(Saved data entries)
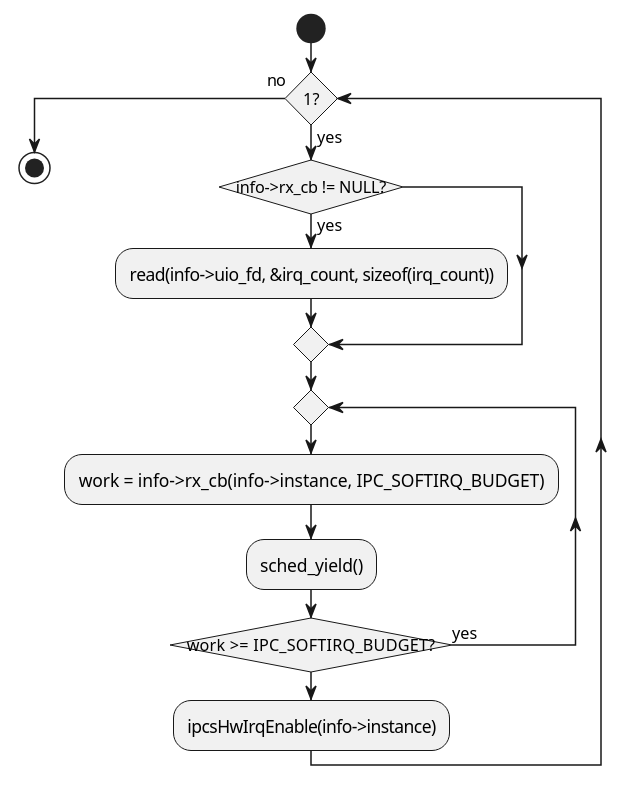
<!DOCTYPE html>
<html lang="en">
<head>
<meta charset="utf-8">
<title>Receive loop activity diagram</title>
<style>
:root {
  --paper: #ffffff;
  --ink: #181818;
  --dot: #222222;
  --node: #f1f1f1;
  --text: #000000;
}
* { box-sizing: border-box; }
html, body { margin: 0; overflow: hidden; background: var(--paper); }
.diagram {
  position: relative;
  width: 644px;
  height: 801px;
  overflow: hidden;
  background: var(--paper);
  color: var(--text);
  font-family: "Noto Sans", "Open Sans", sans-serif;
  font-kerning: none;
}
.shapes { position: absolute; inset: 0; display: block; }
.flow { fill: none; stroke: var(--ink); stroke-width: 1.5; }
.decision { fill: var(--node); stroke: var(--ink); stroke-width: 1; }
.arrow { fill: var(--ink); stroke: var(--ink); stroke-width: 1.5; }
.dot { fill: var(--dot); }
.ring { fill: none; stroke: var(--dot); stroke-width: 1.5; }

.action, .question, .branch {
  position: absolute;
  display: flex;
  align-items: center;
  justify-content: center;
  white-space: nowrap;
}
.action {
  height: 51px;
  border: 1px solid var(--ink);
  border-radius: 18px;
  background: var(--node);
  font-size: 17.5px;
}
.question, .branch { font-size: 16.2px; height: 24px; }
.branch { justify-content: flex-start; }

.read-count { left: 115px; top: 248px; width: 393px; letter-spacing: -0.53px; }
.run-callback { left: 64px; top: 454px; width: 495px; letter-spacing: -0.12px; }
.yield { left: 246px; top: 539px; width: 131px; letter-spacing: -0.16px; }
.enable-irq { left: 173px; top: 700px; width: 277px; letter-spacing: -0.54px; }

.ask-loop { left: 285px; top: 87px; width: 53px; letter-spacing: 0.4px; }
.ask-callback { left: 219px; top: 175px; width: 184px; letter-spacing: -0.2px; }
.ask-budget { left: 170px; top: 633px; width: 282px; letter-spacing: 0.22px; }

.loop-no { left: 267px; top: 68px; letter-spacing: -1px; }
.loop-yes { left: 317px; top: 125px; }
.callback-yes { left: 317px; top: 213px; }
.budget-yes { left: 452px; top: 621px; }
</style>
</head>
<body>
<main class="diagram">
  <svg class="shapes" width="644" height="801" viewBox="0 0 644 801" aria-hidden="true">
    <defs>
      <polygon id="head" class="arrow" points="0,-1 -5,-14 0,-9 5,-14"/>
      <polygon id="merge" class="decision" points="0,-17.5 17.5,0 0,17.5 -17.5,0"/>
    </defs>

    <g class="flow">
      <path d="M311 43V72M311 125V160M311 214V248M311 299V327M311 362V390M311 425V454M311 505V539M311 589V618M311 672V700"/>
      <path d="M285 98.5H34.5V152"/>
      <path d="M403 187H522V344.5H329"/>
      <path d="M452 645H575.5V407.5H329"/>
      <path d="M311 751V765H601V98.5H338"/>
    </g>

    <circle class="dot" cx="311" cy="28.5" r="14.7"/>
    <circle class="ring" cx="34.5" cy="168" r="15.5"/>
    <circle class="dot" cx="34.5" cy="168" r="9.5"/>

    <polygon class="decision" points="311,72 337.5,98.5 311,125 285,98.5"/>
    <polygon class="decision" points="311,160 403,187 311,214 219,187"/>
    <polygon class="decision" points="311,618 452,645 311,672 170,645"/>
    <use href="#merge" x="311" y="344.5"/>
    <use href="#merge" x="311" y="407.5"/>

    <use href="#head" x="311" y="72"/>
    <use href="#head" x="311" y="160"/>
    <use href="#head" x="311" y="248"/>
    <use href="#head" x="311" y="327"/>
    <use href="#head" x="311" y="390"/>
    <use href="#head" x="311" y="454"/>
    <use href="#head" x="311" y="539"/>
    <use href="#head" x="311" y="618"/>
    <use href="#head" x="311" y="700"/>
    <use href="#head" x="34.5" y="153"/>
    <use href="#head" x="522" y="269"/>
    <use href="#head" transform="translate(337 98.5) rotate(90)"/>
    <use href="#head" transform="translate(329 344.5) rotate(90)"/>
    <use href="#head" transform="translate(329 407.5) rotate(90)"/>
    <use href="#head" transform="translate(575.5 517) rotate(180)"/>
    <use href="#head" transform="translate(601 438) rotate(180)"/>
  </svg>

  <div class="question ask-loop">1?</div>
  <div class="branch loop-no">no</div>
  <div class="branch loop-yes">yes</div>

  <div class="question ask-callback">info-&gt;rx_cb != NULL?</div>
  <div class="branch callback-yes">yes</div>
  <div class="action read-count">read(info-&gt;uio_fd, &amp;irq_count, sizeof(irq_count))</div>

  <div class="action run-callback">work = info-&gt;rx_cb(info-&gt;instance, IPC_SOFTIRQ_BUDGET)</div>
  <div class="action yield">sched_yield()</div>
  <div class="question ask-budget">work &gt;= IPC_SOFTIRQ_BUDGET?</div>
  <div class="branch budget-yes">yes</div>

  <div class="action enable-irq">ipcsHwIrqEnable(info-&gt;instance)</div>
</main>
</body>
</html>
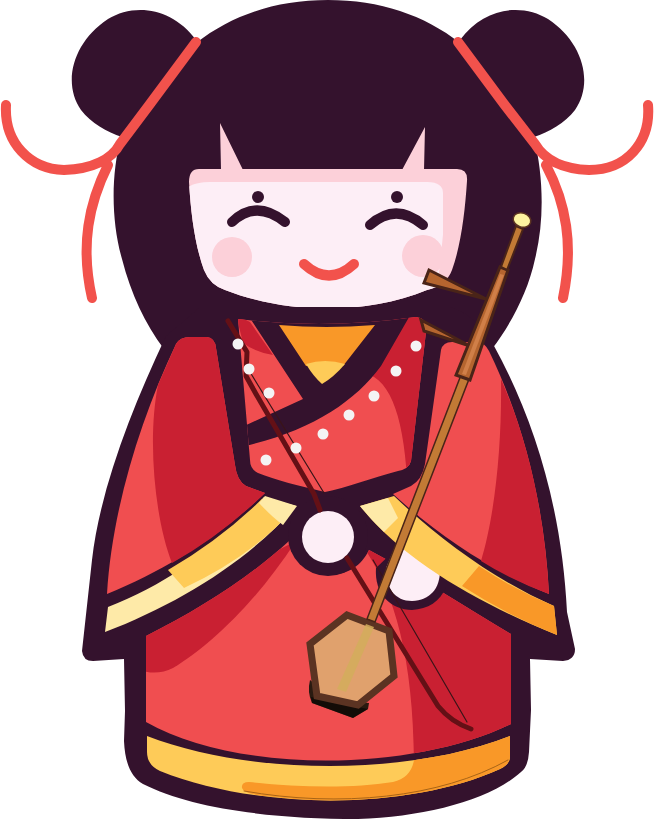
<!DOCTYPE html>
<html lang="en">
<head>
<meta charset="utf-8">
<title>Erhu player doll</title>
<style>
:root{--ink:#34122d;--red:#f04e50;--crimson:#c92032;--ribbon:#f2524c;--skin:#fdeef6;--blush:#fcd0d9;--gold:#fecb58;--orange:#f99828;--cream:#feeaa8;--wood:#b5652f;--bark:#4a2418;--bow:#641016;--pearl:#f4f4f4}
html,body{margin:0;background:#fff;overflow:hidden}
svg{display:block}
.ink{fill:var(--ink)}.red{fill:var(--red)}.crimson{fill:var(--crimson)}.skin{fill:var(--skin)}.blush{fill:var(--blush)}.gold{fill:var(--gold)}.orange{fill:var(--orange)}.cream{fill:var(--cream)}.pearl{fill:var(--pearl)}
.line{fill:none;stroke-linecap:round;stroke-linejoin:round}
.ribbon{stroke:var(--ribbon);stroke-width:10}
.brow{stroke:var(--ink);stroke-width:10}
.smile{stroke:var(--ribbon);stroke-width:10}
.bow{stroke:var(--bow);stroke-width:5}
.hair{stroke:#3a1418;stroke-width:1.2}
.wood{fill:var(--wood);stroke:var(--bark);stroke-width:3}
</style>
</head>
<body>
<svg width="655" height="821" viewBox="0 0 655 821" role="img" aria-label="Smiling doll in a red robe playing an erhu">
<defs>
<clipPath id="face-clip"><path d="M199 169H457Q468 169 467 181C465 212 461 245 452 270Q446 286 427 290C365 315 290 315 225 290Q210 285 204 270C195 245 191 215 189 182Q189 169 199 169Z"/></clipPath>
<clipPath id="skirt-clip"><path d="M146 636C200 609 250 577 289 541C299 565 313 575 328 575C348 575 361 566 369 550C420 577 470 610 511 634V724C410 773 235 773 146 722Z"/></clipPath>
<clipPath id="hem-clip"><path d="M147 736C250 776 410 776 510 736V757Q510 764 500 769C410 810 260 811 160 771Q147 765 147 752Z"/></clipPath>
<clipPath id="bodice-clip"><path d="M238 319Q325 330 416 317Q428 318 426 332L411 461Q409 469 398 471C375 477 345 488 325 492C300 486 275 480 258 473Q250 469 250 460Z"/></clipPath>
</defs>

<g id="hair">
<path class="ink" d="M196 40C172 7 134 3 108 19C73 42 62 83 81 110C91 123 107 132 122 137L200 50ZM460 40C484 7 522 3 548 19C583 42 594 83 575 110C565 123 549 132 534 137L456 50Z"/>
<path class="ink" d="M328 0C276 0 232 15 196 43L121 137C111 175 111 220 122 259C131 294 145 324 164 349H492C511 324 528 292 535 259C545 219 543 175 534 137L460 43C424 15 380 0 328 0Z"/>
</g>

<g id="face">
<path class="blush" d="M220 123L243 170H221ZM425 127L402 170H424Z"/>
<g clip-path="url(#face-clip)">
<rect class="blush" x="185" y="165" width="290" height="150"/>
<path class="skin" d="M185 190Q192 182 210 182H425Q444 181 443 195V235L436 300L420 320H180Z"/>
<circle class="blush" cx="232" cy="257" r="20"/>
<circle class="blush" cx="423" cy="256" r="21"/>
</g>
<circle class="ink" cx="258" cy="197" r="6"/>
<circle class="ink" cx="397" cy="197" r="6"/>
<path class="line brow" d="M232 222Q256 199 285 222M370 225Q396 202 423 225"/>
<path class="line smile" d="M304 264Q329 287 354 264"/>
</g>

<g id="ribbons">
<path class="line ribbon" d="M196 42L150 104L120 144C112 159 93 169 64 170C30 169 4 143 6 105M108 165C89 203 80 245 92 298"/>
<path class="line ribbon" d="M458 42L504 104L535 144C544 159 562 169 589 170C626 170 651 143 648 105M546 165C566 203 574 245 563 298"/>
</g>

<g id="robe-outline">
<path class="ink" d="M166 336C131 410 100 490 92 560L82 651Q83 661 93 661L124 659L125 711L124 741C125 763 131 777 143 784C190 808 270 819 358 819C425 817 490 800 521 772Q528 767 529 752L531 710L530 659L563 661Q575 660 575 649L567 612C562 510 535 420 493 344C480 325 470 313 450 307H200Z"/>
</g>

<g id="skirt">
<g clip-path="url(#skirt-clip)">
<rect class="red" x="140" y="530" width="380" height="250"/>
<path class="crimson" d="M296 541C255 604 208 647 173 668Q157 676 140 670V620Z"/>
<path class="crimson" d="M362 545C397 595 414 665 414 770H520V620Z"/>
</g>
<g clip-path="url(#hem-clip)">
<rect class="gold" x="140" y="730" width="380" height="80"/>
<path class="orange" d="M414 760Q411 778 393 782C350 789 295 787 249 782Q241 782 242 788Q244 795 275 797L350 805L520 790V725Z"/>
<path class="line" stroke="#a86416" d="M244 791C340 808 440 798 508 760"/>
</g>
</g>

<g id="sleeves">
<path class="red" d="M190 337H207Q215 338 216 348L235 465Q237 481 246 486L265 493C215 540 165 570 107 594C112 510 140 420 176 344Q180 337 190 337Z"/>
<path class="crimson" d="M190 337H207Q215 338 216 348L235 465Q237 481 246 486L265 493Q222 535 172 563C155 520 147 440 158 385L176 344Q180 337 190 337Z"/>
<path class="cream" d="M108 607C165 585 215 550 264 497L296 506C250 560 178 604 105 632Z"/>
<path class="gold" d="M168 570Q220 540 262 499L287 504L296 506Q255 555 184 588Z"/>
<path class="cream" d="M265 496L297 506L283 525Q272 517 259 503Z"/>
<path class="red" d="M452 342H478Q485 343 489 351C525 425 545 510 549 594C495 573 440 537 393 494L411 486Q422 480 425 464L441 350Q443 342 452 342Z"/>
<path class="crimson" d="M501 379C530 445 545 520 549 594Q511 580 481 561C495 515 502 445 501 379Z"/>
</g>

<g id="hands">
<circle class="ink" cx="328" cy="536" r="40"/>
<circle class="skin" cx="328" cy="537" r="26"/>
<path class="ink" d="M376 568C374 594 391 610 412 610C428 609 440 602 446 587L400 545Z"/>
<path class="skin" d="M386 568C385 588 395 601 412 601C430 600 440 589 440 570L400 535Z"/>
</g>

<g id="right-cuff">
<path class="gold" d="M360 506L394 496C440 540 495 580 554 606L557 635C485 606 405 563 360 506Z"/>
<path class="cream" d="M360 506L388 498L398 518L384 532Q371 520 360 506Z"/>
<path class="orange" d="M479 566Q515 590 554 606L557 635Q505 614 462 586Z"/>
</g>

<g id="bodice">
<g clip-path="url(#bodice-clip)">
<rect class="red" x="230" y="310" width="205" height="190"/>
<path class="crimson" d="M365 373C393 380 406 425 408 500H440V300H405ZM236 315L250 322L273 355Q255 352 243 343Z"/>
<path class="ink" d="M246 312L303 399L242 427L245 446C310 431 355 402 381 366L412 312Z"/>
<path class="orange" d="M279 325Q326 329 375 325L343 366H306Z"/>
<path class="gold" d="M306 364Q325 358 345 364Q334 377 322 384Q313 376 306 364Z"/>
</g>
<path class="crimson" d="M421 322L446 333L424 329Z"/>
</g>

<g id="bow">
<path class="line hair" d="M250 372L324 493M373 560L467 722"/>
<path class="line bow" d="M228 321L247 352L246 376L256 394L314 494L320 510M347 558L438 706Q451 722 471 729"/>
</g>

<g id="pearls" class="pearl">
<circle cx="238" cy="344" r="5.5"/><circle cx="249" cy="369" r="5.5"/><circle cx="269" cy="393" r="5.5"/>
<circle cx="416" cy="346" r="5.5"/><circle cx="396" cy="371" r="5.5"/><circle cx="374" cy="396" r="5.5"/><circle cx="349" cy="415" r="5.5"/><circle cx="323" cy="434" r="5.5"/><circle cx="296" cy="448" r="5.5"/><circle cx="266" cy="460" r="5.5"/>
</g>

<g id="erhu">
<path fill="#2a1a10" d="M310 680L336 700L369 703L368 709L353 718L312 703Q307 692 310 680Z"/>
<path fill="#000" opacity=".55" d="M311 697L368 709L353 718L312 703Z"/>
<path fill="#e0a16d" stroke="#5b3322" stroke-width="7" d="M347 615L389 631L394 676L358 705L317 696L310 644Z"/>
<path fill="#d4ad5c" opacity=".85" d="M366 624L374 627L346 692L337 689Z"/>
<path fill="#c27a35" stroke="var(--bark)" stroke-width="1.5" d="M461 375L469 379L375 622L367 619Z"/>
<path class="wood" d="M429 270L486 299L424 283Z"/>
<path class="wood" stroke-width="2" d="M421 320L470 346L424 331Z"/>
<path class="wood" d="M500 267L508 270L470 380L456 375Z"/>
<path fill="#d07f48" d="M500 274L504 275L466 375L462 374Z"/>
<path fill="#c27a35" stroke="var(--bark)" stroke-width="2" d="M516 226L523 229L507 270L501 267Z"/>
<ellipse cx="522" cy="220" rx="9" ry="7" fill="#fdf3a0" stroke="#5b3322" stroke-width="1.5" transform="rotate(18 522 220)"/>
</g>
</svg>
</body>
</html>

ASSIGNED TASK
Show the lines above that include "branch".

ANSWER TO THIS TASK
.action, .question, .branch {
.question, .branch { font-size: 16.2px; height: 24px; }
.branch { justify-content: flex-start; }
  <div class="branch loop-no">no</div>
  <div class="branch loop-yes">yes</div>
  <div class="branch callback-yes">yes</div>
  <div class="branch budget-yes">yes</div>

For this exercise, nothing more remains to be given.